====== Input records ======

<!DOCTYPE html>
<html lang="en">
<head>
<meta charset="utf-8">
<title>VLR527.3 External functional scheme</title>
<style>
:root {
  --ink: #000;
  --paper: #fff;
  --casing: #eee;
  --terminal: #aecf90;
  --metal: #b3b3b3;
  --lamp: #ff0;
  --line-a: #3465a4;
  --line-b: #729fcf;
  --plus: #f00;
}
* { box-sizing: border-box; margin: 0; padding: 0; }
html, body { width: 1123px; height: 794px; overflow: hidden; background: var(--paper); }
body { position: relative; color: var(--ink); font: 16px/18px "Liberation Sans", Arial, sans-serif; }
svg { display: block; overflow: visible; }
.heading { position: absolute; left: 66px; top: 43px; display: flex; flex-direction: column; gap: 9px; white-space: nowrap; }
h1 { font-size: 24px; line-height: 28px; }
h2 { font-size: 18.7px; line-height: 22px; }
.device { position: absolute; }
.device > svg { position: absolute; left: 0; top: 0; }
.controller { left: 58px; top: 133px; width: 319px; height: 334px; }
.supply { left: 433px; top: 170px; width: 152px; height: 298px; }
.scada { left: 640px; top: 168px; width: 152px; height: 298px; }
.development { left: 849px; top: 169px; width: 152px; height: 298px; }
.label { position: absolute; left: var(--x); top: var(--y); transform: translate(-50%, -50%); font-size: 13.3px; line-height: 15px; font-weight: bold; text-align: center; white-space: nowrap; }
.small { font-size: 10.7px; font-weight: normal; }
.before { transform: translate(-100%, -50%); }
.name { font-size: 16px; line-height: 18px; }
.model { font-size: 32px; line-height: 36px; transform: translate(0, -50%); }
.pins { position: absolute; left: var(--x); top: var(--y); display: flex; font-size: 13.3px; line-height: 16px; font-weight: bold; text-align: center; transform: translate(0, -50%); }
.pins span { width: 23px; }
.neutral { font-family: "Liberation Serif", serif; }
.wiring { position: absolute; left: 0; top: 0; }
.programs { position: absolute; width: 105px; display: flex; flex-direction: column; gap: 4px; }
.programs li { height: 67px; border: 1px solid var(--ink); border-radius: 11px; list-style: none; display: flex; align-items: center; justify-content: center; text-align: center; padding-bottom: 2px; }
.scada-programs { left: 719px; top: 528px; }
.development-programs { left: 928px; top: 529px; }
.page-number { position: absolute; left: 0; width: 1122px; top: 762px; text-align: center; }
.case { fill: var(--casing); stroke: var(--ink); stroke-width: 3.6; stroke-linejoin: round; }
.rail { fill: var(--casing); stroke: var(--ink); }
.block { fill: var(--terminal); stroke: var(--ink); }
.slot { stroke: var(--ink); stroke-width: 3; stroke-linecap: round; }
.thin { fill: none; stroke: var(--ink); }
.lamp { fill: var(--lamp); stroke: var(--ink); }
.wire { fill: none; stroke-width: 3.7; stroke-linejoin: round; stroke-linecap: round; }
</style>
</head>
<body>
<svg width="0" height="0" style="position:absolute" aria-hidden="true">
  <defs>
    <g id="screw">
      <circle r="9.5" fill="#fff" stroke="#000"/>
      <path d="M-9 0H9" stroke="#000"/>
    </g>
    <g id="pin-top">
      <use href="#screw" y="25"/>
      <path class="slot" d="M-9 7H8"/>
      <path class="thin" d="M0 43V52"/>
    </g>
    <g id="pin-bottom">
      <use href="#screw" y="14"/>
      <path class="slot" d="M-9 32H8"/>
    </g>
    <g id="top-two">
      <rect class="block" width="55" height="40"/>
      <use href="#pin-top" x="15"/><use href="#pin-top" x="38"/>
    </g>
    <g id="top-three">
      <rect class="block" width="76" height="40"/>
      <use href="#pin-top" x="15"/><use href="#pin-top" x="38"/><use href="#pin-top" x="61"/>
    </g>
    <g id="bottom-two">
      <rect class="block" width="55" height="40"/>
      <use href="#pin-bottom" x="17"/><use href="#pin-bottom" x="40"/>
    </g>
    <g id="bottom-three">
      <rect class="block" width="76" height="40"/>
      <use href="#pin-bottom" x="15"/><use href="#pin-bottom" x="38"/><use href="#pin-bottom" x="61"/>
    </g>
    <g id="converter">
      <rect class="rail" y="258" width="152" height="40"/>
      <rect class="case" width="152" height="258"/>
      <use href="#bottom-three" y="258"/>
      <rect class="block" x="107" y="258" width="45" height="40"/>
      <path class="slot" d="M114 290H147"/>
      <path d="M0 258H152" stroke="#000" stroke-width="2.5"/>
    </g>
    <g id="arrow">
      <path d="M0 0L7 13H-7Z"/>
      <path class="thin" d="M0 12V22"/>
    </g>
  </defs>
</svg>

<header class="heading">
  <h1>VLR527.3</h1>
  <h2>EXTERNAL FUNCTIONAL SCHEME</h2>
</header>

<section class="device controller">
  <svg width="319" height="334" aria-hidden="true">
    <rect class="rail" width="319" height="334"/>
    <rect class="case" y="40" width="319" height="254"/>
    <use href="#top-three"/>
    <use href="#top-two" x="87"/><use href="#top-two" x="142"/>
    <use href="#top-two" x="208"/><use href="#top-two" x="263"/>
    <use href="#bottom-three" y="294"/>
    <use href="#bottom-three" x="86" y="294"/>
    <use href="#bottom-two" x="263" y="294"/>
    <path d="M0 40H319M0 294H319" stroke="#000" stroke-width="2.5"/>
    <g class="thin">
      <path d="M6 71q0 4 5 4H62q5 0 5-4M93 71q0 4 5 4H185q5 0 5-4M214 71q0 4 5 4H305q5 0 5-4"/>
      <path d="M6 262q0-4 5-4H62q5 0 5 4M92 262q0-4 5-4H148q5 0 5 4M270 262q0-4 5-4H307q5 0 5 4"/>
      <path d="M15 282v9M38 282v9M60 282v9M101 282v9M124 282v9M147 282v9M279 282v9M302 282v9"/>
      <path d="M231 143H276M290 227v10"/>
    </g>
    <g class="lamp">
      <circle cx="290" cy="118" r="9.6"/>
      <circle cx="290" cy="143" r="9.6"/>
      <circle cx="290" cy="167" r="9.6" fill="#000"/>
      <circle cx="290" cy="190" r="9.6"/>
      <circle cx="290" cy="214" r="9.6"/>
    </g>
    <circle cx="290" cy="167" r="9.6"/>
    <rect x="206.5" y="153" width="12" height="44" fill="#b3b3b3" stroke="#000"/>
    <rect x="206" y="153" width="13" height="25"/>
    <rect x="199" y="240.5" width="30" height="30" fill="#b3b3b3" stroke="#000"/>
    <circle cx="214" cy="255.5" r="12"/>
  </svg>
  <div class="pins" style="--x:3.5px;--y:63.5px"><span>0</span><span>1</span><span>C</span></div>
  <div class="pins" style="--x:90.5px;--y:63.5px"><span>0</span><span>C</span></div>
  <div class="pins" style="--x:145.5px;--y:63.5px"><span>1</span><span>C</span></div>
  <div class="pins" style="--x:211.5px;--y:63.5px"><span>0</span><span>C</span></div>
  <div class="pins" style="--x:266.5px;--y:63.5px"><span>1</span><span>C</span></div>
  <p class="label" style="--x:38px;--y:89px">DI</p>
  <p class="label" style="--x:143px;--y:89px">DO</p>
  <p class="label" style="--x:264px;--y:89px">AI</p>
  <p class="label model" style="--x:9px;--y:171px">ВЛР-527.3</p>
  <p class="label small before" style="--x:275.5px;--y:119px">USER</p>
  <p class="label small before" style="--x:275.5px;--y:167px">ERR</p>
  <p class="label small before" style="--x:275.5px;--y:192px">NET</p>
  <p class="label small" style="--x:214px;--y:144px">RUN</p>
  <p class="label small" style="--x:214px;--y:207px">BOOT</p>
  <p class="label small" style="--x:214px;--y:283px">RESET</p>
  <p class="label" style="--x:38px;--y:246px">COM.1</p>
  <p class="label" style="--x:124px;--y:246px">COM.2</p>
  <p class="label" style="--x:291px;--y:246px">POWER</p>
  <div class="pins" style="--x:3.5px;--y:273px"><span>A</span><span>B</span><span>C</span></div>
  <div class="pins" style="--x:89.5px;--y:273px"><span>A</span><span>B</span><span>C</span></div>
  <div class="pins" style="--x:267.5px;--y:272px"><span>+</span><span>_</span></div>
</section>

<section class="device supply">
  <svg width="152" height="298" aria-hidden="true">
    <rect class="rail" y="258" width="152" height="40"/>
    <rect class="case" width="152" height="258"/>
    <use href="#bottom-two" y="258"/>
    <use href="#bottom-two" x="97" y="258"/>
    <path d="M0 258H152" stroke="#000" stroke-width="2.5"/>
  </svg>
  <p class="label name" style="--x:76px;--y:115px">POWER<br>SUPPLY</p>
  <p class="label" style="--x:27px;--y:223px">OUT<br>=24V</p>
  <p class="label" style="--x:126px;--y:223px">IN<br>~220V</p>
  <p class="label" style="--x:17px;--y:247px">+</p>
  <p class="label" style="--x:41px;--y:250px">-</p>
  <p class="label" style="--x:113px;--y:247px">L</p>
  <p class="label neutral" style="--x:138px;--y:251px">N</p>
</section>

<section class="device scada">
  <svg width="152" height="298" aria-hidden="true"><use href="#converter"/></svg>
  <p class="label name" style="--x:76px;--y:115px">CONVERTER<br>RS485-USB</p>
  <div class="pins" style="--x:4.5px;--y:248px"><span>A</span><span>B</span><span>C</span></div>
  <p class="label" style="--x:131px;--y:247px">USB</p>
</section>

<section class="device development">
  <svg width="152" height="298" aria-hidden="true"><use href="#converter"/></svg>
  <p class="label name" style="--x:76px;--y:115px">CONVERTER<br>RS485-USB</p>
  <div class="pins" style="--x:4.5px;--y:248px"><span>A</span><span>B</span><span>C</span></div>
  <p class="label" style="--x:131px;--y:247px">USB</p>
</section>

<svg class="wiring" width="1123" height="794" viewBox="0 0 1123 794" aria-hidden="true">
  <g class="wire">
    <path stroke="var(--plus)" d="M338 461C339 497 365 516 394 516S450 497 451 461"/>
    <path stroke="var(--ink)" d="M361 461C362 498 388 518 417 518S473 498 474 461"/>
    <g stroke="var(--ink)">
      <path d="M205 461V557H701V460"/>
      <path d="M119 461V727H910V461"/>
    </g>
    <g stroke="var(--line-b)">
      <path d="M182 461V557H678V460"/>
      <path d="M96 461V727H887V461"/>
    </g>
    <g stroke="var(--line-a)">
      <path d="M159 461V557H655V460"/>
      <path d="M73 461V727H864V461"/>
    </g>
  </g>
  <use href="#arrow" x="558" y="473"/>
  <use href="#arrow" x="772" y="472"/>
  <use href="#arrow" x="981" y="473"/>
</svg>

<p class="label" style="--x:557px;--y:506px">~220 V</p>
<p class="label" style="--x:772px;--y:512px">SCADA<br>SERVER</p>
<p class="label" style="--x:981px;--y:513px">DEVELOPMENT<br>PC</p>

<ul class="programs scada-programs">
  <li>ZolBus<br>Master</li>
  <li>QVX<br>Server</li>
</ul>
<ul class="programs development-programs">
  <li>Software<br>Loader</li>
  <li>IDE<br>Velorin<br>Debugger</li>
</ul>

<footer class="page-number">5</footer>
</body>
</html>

======

## What you need to do:
With "programs" as the string to match, show every line of the entries above that has it.

## Reply:
.programs { position: absolute; width: 105px; display: flex; flex-direction: column; gap: 4px; }
.programs li { height: 67px; border: 1px solid var(--ink); border-radius: 11px; list-style: none; display: flex; align-items: center; justify-content: center; text-align: center; padding-bottom: 2px; }
.scada-programs { left: 719px; top: 528px; }
.development-programs { left: 928px; top: 529px; }
<ul class="programs scada-programs">
<ul class="programs development-programs">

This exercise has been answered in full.